Activity → Among the entries below, find each line holding "display" and return it.

(Dataset entries)

<<<<

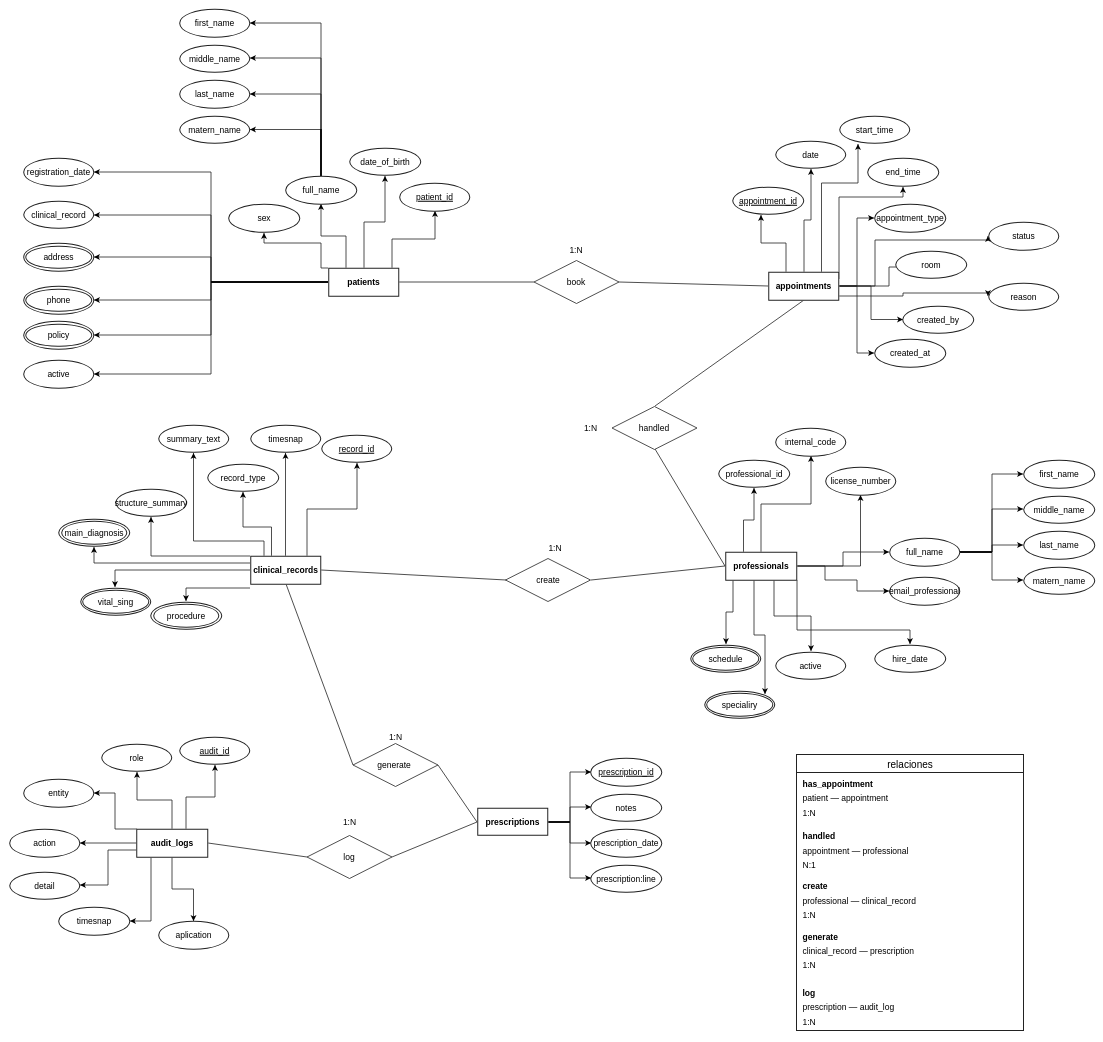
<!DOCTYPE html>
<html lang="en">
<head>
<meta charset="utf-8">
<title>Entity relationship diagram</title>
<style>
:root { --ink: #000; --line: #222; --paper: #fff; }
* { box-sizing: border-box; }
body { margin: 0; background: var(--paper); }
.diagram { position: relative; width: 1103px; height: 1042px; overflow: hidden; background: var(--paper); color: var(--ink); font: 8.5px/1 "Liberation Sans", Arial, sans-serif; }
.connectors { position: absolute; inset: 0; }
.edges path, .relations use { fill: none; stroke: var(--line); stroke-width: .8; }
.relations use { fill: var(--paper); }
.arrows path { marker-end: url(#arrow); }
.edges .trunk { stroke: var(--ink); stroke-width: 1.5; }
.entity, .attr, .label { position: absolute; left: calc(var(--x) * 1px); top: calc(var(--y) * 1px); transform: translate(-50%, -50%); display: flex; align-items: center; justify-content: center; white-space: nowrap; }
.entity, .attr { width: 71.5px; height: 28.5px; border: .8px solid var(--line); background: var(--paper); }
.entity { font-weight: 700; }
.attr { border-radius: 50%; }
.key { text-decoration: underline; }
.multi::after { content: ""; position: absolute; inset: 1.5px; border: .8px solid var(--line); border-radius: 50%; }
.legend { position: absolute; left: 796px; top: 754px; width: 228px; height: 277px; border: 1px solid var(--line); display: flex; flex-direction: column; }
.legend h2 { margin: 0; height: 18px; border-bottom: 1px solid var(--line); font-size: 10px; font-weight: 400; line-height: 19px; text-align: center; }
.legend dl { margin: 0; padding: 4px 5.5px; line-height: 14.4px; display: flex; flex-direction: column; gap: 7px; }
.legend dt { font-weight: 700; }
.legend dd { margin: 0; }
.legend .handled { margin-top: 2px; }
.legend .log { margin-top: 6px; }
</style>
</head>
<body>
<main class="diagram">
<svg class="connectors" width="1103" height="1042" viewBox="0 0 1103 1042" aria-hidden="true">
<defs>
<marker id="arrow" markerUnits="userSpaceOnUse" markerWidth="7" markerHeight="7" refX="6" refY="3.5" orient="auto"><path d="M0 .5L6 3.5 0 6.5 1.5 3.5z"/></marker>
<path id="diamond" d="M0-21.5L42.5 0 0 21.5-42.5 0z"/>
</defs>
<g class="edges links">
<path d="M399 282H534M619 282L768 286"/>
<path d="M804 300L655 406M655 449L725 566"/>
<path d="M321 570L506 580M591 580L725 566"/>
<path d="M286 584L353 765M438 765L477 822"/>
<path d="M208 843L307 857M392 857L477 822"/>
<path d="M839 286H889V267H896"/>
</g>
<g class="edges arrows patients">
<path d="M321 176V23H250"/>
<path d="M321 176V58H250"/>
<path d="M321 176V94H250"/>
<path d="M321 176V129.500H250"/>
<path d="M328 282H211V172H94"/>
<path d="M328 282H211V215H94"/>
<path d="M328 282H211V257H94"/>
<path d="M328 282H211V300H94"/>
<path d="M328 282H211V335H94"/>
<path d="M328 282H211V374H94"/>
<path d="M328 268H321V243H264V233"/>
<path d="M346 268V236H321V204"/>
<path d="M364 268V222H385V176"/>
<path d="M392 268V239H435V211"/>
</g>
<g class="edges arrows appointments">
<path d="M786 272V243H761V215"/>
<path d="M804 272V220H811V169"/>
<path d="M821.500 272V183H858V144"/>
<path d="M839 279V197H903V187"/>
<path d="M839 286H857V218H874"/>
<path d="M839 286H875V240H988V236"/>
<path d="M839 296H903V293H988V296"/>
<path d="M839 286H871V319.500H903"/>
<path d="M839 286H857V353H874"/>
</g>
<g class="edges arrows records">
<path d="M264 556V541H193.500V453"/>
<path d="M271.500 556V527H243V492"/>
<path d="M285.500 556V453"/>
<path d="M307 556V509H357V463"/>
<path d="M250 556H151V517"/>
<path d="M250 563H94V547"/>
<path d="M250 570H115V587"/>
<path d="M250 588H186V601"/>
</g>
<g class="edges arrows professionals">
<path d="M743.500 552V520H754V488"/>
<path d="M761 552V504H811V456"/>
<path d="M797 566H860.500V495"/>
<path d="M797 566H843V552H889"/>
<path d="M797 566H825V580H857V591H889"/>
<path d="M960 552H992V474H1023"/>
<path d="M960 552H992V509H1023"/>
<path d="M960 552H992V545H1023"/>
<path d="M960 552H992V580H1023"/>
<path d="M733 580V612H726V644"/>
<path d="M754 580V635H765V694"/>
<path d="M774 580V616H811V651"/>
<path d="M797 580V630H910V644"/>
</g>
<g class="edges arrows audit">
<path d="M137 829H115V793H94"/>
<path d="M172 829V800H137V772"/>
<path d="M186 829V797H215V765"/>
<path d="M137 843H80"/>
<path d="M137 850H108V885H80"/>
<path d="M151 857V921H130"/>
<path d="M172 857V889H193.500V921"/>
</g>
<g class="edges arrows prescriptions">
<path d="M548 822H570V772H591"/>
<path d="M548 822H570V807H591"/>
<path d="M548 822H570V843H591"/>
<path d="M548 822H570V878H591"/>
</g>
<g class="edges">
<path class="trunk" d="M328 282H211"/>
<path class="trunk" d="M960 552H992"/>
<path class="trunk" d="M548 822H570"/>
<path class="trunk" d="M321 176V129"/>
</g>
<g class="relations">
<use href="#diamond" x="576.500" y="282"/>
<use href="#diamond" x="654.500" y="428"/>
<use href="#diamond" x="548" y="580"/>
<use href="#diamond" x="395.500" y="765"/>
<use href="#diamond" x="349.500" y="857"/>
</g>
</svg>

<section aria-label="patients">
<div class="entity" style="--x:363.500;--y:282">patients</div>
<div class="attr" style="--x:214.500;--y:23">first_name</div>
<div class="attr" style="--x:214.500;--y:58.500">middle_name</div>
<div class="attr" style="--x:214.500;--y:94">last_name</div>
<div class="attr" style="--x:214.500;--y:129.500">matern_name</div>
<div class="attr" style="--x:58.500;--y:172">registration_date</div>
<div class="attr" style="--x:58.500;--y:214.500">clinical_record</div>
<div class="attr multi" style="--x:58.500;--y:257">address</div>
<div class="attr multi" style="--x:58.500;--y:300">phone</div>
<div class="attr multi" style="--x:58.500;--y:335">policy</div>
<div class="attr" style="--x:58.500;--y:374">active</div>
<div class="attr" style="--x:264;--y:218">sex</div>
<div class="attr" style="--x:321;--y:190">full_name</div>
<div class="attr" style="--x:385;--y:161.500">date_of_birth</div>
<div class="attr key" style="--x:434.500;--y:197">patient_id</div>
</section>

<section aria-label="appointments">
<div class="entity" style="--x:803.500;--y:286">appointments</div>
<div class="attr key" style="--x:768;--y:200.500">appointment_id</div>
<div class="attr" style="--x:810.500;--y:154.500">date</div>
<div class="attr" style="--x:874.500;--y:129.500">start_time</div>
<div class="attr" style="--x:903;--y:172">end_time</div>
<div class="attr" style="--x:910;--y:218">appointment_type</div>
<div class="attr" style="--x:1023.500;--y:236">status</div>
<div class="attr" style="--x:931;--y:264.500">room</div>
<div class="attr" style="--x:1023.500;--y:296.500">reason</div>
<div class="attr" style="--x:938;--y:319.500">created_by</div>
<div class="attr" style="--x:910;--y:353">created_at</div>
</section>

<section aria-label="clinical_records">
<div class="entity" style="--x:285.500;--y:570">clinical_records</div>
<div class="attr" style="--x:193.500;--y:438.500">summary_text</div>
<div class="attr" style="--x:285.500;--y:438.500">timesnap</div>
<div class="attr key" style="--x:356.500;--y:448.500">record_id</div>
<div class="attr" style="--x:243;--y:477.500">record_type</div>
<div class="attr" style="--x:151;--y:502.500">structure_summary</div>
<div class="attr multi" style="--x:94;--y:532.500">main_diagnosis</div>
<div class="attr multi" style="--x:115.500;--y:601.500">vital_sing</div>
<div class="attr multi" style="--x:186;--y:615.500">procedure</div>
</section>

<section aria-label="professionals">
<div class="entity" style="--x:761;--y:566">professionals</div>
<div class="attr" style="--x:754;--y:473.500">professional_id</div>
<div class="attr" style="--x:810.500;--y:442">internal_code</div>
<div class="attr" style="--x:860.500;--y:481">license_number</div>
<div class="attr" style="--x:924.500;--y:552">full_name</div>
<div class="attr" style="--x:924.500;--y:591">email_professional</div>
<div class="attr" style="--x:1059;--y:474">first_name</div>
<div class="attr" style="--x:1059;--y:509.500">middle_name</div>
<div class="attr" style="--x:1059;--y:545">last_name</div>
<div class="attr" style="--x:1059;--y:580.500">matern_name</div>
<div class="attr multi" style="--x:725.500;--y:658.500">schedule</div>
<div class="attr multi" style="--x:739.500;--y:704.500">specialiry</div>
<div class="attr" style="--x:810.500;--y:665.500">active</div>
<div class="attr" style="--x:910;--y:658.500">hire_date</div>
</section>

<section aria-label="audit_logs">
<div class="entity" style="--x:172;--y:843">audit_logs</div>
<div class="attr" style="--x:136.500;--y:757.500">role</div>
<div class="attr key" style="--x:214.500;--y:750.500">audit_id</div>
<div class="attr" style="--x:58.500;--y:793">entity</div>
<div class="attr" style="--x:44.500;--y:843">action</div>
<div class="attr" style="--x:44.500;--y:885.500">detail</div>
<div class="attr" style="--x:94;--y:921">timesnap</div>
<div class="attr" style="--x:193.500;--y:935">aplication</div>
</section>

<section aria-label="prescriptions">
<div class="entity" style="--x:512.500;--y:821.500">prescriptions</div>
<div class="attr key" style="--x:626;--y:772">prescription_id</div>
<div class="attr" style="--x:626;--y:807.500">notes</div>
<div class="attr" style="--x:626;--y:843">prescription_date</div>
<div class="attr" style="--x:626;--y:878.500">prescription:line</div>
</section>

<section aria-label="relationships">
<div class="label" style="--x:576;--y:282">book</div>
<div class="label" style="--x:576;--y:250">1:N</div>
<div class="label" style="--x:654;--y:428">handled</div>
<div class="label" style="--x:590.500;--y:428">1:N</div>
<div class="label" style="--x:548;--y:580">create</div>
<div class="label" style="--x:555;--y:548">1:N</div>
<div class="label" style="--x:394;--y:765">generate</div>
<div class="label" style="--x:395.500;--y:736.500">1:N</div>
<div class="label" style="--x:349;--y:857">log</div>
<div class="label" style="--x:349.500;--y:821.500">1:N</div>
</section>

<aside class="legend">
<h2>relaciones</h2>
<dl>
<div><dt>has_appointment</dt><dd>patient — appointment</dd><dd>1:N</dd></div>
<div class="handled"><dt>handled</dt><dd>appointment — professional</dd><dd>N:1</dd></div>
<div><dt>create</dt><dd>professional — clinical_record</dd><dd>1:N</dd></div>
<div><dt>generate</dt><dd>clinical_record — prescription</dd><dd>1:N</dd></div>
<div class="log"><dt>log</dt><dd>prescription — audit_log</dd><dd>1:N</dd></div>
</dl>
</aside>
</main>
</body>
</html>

>>>>
<<<<

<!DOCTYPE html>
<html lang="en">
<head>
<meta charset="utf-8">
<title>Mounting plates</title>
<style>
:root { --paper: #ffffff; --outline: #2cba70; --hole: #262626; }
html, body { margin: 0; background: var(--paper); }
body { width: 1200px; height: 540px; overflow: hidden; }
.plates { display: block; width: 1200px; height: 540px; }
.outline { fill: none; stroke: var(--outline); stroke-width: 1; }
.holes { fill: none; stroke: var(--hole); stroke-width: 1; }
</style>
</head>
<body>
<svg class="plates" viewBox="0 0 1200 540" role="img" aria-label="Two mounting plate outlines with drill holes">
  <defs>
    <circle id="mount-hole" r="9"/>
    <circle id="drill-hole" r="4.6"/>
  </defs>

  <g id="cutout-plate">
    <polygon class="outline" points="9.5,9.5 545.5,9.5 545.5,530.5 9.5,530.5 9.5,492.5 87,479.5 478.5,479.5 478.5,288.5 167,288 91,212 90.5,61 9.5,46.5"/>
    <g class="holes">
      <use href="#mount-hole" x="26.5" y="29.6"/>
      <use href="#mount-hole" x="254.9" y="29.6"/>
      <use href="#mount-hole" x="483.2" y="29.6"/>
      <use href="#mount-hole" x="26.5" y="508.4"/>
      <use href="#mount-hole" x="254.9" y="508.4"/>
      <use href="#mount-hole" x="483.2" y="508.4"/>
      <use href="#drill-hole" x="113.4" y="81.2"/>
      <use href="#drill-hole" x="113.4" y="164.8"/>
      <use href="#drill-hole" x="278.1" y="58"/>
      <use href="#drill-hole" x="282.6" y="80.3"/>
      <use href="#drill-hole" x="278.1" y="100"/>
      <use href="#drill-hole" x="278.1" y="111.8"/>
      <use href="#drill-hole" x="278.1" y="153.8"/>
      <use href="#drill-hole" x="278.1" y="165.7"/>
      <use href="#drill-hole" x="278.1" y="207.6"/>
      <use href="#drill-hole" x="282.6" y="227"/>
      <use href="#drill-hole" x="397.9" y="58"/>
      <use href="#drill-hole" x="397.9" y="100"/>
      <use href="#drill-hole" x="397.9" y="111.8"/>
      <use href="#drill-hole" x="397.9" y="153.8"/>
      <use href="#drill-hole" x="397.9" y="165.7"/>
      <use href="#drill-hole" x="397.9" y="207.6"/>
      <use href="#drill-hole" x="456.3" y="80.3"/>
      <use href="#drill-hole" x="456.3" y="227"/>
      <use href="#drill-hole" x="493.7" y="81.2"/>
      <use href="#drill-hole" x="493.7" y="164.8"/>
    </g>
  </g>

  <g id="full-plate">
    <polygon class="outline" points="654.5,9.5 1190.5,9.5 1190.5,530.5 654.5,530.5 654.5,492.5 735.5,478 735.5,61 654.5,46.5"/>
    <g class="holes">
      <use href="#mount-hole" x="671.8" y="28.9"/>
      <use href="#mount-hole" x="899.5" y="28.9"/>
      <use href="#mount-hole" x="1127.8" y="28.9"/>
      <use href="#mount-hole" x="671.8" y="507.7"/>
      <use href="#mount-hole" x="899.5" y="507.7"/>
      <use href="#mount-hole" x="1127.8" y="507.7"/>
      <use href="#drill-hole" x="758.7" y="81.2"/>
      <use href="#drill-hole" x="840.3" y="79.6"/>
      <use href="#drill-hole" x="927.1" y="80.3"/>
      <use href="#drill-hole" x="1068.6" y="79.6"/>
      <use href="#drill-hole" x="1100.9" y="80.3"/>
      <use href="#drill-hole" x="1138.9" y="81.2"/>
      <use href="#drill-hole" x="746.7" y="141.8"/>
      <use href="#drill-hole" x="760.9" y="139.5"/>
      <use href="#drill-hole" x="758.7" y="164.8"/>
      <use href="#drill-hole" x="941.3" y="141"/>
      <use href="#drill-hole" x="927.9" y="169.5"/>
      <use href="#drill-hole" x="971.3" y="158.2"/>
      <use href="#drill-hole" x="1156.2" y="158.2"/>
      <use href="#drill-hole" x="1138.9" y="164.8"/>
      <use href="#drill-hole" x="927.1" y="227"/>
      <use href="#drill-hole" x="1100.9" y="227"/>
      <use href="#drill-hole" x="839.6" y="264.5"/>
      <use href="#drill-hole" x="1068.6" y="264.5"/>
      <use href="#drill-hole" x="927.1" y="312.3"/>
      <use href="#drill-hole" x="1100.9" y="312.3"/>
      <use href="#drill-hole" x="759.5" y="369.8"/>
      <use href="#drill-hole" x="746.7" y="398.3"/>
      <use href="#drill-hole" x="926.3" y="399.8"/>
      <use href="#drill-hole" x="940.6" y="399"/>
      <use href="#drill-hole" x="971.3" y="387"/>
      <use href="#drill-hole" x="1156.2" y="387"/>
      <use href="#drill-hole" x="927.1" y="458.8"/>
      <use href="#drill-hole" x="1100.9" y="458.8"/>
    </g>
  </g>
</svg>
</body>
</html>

>>>>
<<<<

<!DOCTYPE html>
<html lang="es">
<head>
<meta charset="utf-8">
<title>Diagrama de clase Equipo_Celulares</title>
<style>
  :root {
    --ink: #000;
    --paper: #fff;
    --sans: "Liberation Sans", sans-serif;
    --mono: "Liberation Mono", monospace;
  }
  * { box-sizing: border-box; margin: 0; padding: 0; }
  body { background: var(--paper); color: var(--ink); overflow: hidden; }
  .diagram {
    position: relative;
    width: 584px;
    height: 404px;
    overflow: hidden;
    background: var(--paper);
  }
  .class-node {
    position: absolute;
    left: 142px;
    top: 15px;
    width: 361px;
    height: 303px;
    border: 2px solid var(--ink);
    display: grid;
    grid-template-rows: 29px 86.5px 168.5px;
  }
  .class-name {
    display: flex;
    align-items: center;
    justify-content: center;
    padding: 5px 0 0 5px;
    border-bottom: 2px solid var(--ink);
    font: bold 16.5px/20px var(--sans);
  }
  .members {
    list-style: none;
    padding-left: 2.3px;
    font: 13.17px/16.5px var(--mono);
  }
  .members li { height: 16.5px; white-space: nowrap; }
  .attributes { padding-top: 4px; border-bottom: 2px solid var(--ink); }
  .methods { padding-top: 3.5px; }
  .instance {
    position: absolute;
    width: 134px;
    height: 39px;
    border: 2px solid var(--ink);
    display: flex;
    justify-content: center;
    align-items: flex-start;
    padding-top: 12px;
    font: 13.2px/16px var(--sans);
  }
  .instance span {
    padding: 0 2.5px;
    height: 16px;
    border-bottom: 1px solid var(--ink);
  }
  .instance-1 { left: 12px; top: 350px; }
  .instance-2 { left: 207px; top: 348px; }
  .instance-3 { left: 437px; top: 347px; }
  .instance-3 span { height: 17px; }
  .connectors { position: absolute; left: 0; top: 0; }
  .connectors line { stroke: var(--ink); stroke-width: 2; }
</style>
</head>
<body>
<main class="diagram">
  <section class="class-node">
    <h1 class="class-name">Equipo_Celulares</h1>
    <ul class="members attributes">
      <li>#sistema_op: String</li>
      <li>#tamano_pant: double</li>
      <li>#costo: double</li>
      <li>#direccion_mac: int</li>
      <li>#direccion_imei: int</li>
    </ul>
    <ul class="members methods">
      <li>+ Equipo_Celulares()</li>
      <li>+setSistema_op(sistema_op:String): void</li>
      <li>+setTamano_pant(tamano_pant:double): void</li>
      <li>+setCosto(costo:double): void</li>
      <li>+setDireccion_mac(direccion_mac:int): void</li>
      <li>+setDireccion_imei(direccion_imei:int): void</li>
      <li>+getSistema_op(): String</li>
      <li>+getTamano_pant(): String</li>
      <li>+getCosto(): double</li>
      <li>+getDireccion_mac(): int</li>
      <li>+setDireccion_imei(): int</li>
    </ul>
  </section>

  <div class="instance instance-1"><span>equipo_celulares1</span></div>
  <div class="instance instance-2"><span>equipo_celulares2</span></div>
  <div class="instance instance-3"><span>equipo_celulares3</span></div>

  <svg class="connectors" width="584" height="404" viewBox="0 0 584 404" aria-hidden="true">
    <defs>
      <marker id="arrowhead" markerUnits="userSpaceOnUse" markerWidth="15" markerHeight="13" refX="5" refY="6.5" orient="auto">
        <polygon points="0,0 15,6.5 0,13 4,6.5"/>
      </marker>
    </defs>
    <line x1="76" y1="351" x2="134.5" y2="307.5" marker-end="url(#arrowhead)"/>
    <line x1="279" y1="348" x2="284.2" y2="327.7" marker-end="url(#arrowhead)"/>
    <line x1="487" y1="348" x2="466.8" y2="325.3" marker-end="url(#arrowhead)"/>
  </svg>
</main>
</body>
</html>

>>>>

Result →
.entity, .attr, .label { position: absolute; left: calc(var(--x) * 1px); top: calc(var(--y) * 1px); transform: translate(-50%, -50%); display: flex; align-items: center; justify-content: center; white-space: nowrap; }
.legend { position: absolute; left: 796px; top: 754px; width: 228px; height: 277px; border: 1px solid var(--line); display: flex; flex-direction: column; }
.legend dl { margin: 0; padding: 4px 5.5px; line-height: 14.4px; display: flex; flex-direction: column; gap: 7px; }
.plates { display: block; width: 1200px; height: 540px; }
    display: grid;
    display: flex;
    display: flex;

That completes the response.